→ **WHAT IS EXPECTED**: Could you filter the records below and keep only the lines with the word "html"?

→ **DATA FOR ANALYSIS**:
* * *
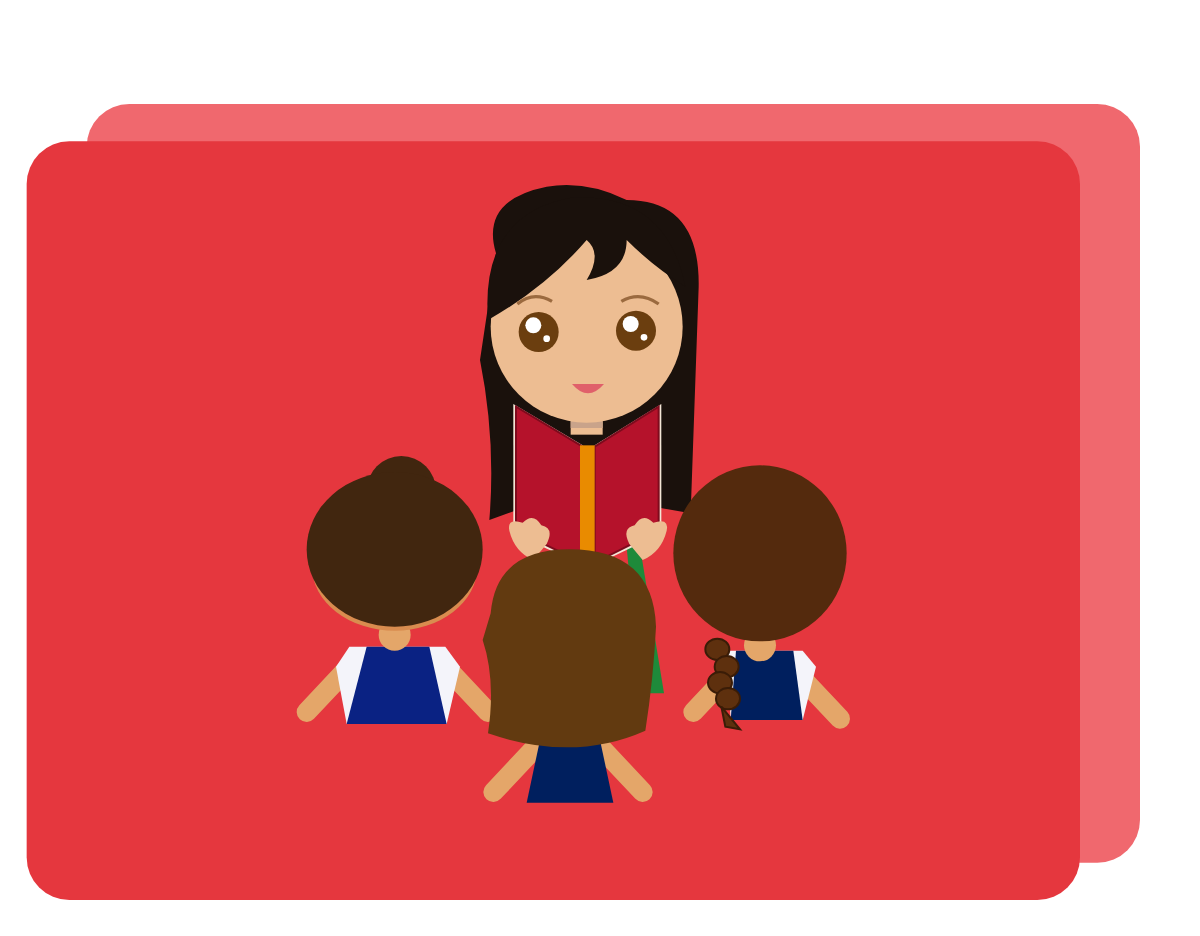
<!DOCTYPE html>
<html lang="en">
<head>
<meta charset="utf-8">
<title>Story Time</title>
<link rel="stylesheet" href="https://fonts.googleapis.com/css2?family=Nunito&display=swap">
<style>
  :root {
    --page: #ffffff;
    --panel-back: #f0686e;
    --panel-front: #e5373e;
    --hair-teacher: #1a110c;
    --skin: #edbd92;
    --skin-kid: #e4a669;
    --eye: #6b3e0f;
    --mouth: #e0606a;
    --book: #b5122b;
    --book-edge: #7e0b1d;
    --book-pages: #f3e6d6;
    --spine: #e98b00;
    --dress: #1e8a3a;
    --hair-left: #41260f;
    --hair-middle: #623a10;
    --hair-right: #542a0d;
    --uniform: #0a2283;
    --uniform-dark: #001f5e;
    --sleeve: #f4f4fa;
  }
  html, body { margin: 0; padding: 0; overflow: hidden; background: var(--page); font-family: "Nunito", sans-serif; }
  .canvas { width: 1200px; height: 936px; display: block; }
</style>
</head>
<body>
<svg class="canvas" viewBox="0 0 900 702" role="img" aria-label="A teacher reading a book to three children">
  <defs>
    <g id="kid-arm">
      <line x1="0" y1="0" x2="-32" y2="34" stroke="var(--skin-kid)" stroke-width="15" stroke-linecap="round"/>
    </g>
  </defs>

  <g class="panels">
    <rect x="65" y="78" width="790" height="569" rx="32" fill="var(--panel-back)"/>
    <rect x="20" y="106" width="790" height="569" rx="32" fill="var(--panel-front)"/>
  </g>

  <g class="teacher">
    <path d="M372 190 Q360 150 410 140 Q440 135 470 150 Q525 150 524 215 L518 385 L490 380 L395 380 L367 390 Q372 330 360 270 Z" fill="var(--hair-teacher)"/>
    <path d="M480 410 L498 520 L480 520 L470 410 Z" fill="var(--dress)"/>
    <rect x="428" y="300" width="24" height="26" fill="var(--skin)"/>
    <rect x="428" y="316" width="24" height="5" fill="#c9a38a"/>
    <circle cx="440" cy="245" r="72" fill="var(--skin)"/>
    <path d="M366 240 Q360 160 430 148 Q500 145 514 215 Q490 200 470 180 Q470 205 440 210 Q452 190 440 180 Q410 215 366 240 Z" fill="var(--hair-teacher)"/>
    <path d="M388 228 Q400 218 414 226" stroke="#9b6a3f" stroke-width="2.5" fill="none"/>
    <path d="M466 226 Q480 218 494 228" stroke="#9b6a3f" stroke-width="2.5" fill="none"/>
    <g class="eyes">
      <circle cx="404" cy="249" r="15" fill="var(--eye)"/>
      <circle cx="477" cy="248" r="15" fill="var(--eye)"/>
      <circle cx="400" cy="244" r="6" fill="#fff"/>
      <circle cx="473" cy="243" r="6" fill="#fff"/>
      <circle cx="410" cy="254" r="2.5" fill="#fff"/>
      <circle cx="483" cy="253" r="2.5" fill="#fff"/>
    </g>
    <path d="M429 288 Q441 302 453 288 Z" fill="var(--mouth)"/>
    <g class="book">
      <path d="M385 303 L437 334 L437 424 L385 400 Z" fill="var(--book-pages)"/>
      <path d="M496 303 L446 334 L446 424 L496 400 Z" fill="var(--book-pages)"/>
      <path d="M387 305 L437 335 L437 422 L387 398 Z" fill="var(--book)" stroke="var(--book-edge)" stroke-width="1.5"/>
      <path d="M494 305 L446 335 L446 422 L494 398 Z" fill="var(--book)" stroke="var(--book-edge)" stroke-width="1.5"/>
      <rect x="435" y="334" width="11" height="90" fill="var(--spine)"/>
    </g>
    <path d="M382 398 Q380 388 392 392 Q400 384 406 394 Q416 396 410 408 L400 420 Q386 414 382 398 Z" fill="var(--skin)"/>
    <path d="M500 398 Q502 388 490 392 Q482 384 476 394 Q466 396 472 408 L482 420 Q496 414 500 398 Z" fill="var(--skin)"/>
  </g>

  <g class="kid-left">
    <use href="#kid-arm" transform="translate(262 500)"/>
    <use href="#kid-arm" transform="translate(334 500) scale(-1 1)"/>
    <path d="M262 485 L334 485 L345 500 L335 543 L260 543 L252 500 Z" fill="var(--sleeve)"/>
    <path d="M275 485 L322 485 L335 543 L260 543 Z" fill="var(--uniform)"/>
    <circle cx="296" cy="476" r="12" fill="var(--skin-kid)"/>
    <ellipse cx="296" cy="425" rx="62" ry="48" fill="#d98c4f"/>
    <circle cx="301" cy="368" r="26" fill="var(--hair-left)"/>
    <ellipse cx="296" cy="412" rx="66" ry="58" fill="var(--hair-left)"/>
  </g>

  <g class="kid-right">
    <use href="#kid-arm" transform="translate(552 500)"/>
    <use href="#kid-arm" transform="translate(598 505) scale(-1 1)"/>
    <path d="M545 488 L602 488 L612 500 L602 540 L548 540 Z" fill="var(--sleeve)"/>
    <path d="M552 488 L595 488 L602 540 L548 540 Z" fill="var(--uniform-dark)"/>
    <circle cx="570" cy="484" r="12" fill="var(--skin-kid)"/>
    <ellipse cx="570" cy="415" rx="65" ry="66" fill="var(--hair-right)"/>
    <g class="braid" fill="#5e300e" stroke="#3a1c07" stroke-width="1.5">
      <ellipse cx="538" cy="487" rx="9" ry="8"/>
      <ellipse cx="545" cy="500" rx="9" ry="8"/>
      <ellipse cx="540" cy="512" rx="9" ry="8"/>
      <ellipse cx="546" cy="524" rx="9" ry="8"/>
      <path d="M541 530 L555 547 L544 545 Z"/>
    </g>
  </g>

  <g class="kid-middle">
    <use href="#kid-arm" transform="translate(402 560)"/>
    <use href="#kid-arm" transform="translate(450 560) scale(-1 1)"/>
    <path d="M405 555 L450 555 L460 602 L395 602 Z" fill="var(--uniform-dark)"/>
    <path d="M368 460 Q372 412 427 412 Q490 412 492 470 Q490 510 484 548 Q430 572 366 550 Q372 510 362 480 Z" fill="var(--hair-middle)"/>
  </g>
</svg>
</body>
</html>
* * *
→ **RESPONSE TO THE EXERCISE**:
<!DOCTYPE html>
<html lang="en">
  html, body { margin: 0; padding: 0; overflow: hidden; background: var(--page); font-family: "Nunito", sans-serif; }
</html>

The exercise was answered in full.